Yuan Cheng (1), MEI ZHENG (1), Xiuying Zhao (1), Wenyan Shi (1), Xiaolu Zhang (1), Rodney J. Weber (1), Eric S. Edgerton (2), and James J. Schauer (3)
(1) School of Earth and Atmospheric Sciences, Georgia Institute of Technology, Atlanta, GA (2) Atmospheric Research & Analysis, Inc., Cary, NC (3) University of Wisconsin-Madison, Madison, WI
Abstract Number: 569
Preference: Platform Presentation
Last modified: May 13, 2010
Working Group: Aerosol Chemistry
Organic carbon is a major component of PM2.5 in the southeastern United States. The present study was a part of the August Mini-Intensive Gas and Aerosol Study (AMIGAS) in Georgia, in which 8-hour Hi-vol PM2.5 samples were collected during summer 2008 at one urban site and one rural site in Georgia. PM2.5 samples from day and night were analyzed for organic carbon (OC), elemental carbon (EC), and about 100 individual organic compounds including some important tracers. A chemical mass balance model based on molecular markers (CMB-MM) was applied to determine the relative contribution of major sources to ambient OC. There was no significant diurnal variation for PM2.5 during the study period. However, a clear diurnal pattern was observed for OC and EC. OC was higher during the day, mainly contributed by the emissions from gasoline engine exhaust and the formation of secondary organic aerosol (SOA). In contrast, EC was higher at night, primarily due to emissions from diesel engine exhaust and also other combustion processes such as biomass burning. Most organic tracers exhibited clear diurnal variations. For example, higher levels of hopanes and steranes were found during the day, while an obvious increase of levoglucosan and PAHs was observed at night. Tracers from secondary formation tend to be more abundant or slightly higher during the day. Primary tracers from combustion related sources are significantly higher at the urban site. However, the difference in secondary components was less significant, indicating a relatively homogeneous distribution of SOA on a regional scale. It is interesting to note that concentrations of cholesterol, a typical tracer for meat cooking, are consistently higher at the rural site, especially during the daytime.

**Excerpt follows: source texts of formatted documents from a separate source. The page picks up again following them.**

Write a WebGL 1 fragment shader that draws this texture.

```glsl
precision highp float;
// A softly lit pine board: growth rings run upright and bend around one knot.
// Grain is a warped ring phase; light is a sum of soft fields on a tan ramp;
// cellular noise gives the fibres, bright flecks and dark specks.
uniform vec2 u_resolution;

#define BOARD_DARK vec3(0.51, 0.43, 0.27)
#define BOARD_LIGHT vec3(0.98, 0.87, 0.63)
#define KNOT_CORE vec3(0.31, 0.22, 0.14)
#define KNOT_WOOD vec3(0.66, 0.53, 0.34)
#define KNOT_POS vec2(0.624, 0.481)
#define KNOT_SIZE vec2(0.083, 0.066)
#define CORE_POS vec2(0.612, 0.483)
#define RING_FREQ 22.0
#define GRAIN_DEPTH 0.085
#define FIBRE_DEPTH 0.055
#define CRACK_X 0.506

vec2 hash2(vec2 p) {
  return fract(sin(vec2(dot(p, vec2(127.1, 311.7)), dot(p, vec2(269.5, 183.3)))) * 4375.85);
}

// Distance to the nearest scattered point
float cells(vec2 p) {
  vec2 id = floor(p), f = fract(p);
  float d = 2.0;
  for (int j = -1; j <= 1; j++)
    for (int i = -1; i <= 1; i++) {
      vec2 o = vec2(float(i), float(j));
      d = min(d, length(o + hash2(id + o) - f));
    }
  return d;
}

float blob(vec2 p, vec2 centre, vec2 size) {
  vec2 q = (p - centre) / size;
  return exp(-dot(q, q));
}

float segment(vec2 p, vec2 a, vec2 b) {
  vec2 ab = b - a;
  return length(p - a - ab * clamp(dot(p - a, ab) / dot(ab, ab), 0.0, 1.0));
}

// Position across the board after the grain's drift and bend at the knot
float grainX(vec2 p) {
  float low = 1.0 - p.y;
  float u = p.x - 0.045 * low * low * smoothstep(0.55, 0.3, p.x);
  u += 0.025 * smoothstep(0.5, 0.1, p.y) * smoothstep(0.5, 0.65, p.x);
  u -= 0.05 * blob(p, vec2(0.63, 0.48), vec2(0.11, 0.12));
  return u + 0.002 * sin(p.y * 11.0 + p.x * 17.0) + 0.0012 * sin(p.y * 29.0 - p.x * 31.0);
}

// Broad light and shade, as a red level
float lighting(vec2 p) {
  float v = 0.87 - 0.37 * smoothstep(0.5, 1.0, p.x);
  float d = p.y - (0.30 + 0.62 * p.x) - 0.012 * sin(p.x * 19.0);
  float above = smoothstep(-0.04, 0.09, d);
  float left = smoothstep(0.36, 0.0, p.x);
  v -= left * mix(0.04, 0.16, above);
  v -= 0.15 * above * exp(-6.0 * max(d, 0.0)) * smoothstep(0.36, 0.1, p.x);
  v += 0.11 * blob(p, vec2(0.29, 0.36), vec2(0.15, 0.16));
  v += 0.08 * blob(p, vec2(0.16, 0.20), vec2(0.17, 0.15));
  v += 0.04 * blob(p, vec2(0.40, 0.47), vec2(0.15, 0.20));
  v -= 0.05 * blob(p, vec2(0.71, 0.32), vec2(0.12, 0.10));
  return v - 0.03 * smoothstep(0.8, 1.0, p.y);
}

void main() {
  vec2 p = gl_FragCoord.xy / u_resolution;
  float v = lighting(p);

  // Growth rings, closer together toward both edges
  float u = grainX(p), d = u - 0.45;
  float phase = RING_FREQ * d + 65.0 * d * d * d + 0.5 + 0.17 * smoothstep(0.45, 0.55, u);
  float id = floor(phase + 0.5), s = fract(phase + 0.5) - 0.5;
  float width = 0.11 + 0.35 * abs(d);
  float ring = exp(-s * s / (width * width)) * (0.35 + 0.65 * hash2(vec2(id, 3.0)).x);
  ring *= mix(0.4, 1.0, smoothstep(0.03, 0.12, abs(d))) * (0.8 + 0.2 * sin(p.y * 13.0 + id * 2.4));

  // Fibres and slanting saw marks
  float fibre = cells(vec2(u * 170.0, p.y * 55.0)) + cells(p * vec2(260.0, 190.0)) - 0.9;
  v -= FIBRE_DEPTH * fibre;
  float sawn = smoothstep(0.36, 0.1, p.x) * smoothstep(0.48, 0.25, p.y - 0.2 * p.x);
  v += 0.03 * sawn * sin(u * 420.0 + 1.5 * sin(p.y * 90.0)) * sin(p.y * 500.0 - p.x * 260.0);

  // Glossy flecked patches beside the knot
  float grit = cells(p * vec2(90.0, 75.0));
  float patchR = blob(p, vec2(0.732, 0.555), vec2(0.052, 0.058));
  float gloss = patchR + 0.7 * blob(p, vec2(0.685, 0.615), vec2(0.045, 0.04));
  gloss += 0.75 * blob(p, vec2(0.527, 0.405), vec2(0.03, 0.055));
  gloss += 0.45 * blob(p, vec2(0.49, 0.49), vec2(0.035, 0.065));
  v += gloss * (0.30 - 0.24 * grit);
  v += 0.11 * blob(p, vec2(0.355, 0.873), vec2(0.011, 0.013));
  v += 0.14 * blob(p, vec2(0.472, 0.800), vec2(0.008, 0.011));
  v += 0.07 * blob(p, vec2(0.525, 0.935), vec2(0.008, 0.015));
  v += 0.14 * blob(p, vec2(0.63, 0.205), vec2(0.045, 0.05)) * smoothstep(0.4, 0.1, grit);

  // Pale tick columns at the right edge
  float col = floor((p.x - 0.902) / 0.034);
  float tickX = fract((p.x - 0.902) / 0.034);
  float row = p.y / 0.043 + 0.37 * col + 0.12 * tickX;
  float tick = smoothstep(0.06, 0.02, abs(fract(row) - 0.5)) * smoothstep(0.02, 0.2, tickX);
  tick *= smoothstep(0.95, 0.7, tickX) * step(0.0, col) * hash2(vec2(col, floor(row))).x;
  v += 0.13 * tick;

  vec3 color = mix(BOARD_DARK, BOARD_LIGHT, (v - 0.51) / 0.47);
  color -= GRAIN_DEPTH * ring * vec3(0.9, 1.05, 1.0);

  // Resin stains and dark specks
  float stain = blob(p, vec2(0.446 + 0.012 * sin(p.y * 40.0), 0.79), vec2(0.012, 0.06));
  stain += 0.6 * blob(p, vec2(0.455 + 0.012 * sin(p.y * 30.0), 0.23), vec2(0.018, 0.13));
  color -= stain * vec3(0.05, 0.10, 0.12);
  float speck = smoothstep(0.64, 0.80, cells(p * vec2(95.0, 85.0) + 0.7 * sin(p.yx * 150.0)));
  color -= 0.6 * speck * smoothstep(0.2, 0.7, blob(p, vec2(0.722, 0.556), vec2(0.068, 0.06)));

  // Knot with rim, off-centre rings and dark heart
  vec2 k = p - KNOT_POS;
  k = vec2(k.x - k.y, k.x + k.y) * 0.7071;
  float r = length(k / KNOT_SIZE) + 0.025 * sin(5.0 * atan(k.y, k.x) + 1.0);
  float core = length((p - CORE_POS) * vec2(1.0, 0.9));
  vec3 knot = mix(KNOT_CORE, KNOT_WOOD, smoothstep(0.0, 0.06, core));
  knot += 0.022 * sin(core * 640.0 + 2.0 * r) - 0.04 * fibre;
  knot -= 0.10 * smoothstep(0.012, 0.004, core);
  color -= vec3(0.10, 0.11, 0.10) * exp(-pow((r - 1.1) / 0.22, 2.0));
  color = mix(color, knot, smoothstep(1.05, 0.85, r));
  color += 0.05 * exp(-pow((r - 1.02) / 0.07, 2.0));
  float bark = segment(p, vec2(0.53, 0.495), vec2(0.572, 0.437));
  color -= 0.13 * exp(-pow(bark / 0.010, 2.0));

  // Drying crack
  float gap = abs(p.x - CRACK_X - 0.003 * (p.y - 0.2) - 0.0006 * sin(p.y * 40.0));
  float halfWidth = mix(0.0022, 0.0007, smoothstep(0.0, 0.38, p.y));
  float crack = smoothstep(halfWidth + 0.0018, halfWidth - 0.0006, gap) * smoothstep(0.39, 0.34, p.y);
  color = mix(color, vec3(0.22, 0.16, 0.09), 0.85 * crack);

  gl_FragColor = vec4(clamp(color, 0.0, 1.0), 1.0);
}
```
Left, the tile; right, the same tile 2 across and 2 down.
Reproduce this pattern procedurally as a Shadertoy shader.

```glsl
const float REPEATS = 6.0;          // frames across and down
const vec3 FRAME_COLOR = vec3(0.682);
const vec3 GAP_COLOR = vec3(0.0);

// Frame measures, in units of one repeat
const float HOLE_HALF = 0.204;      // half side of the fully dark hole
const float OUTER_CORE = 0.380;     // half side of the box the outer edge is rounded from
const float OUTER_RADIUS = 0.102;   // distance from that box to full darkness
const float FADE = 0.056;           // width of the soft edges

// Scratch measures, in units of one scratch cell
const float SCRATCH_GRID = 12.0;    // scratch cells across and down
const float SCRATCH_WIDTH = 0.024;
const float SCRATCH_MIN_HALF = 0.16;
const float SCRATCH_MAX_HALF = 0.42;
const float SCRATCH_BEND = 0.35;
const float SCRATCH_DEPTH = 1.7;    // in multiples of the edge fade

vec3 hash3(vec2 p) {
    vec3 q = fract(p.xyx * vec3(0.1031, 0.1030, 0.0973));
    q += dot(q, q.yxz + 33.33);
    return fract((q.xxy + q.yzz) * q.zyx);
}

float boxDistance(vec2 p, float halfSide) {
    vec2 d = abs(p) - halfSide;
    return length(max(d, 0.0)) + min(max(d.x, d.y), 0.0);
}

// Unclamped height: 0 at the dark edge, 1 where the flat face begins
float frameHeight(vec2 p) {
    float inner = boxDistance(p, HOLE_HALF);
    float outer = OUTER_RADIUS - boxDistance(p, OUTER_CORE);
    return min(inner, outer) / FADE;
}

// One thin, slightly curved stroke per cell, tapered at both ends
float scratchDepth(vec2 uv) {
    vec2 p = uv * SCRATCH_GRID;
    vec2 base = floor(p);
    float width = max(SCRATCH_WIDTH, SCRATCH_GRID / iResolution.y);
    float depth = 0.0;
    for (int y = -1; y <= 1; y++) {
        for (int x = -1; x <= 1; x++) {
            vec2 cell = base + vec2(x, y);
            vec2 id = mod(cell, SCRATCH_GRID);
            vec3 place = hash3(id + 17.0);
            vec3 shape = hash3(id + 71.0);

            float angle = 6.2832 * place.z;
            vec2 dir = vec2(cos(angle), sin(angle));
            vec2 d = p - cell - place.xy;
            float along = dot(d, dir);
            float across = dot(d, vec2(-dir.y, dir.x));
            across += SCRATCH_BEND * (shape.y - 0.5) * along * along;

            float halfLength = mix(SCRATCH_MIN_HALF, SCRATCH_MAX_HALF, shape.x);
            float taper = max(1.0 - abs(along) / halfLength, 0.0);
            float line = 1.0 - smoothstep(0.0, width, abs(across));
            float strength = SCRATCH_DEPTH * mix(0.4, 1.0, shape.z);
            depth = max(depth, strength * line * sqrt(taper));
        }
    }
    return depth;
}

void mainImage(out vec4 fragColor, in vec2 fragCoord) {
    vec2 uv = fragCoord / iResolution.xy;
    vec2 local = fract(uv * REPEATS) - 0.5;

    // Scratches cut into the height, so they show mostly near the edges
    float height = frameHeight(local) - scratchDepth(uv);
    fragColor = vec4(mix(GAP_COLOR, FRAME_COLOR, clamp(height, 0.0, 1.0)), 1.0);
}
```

This suggests it is very likely that there are additional sources for cholesterol at the rural site.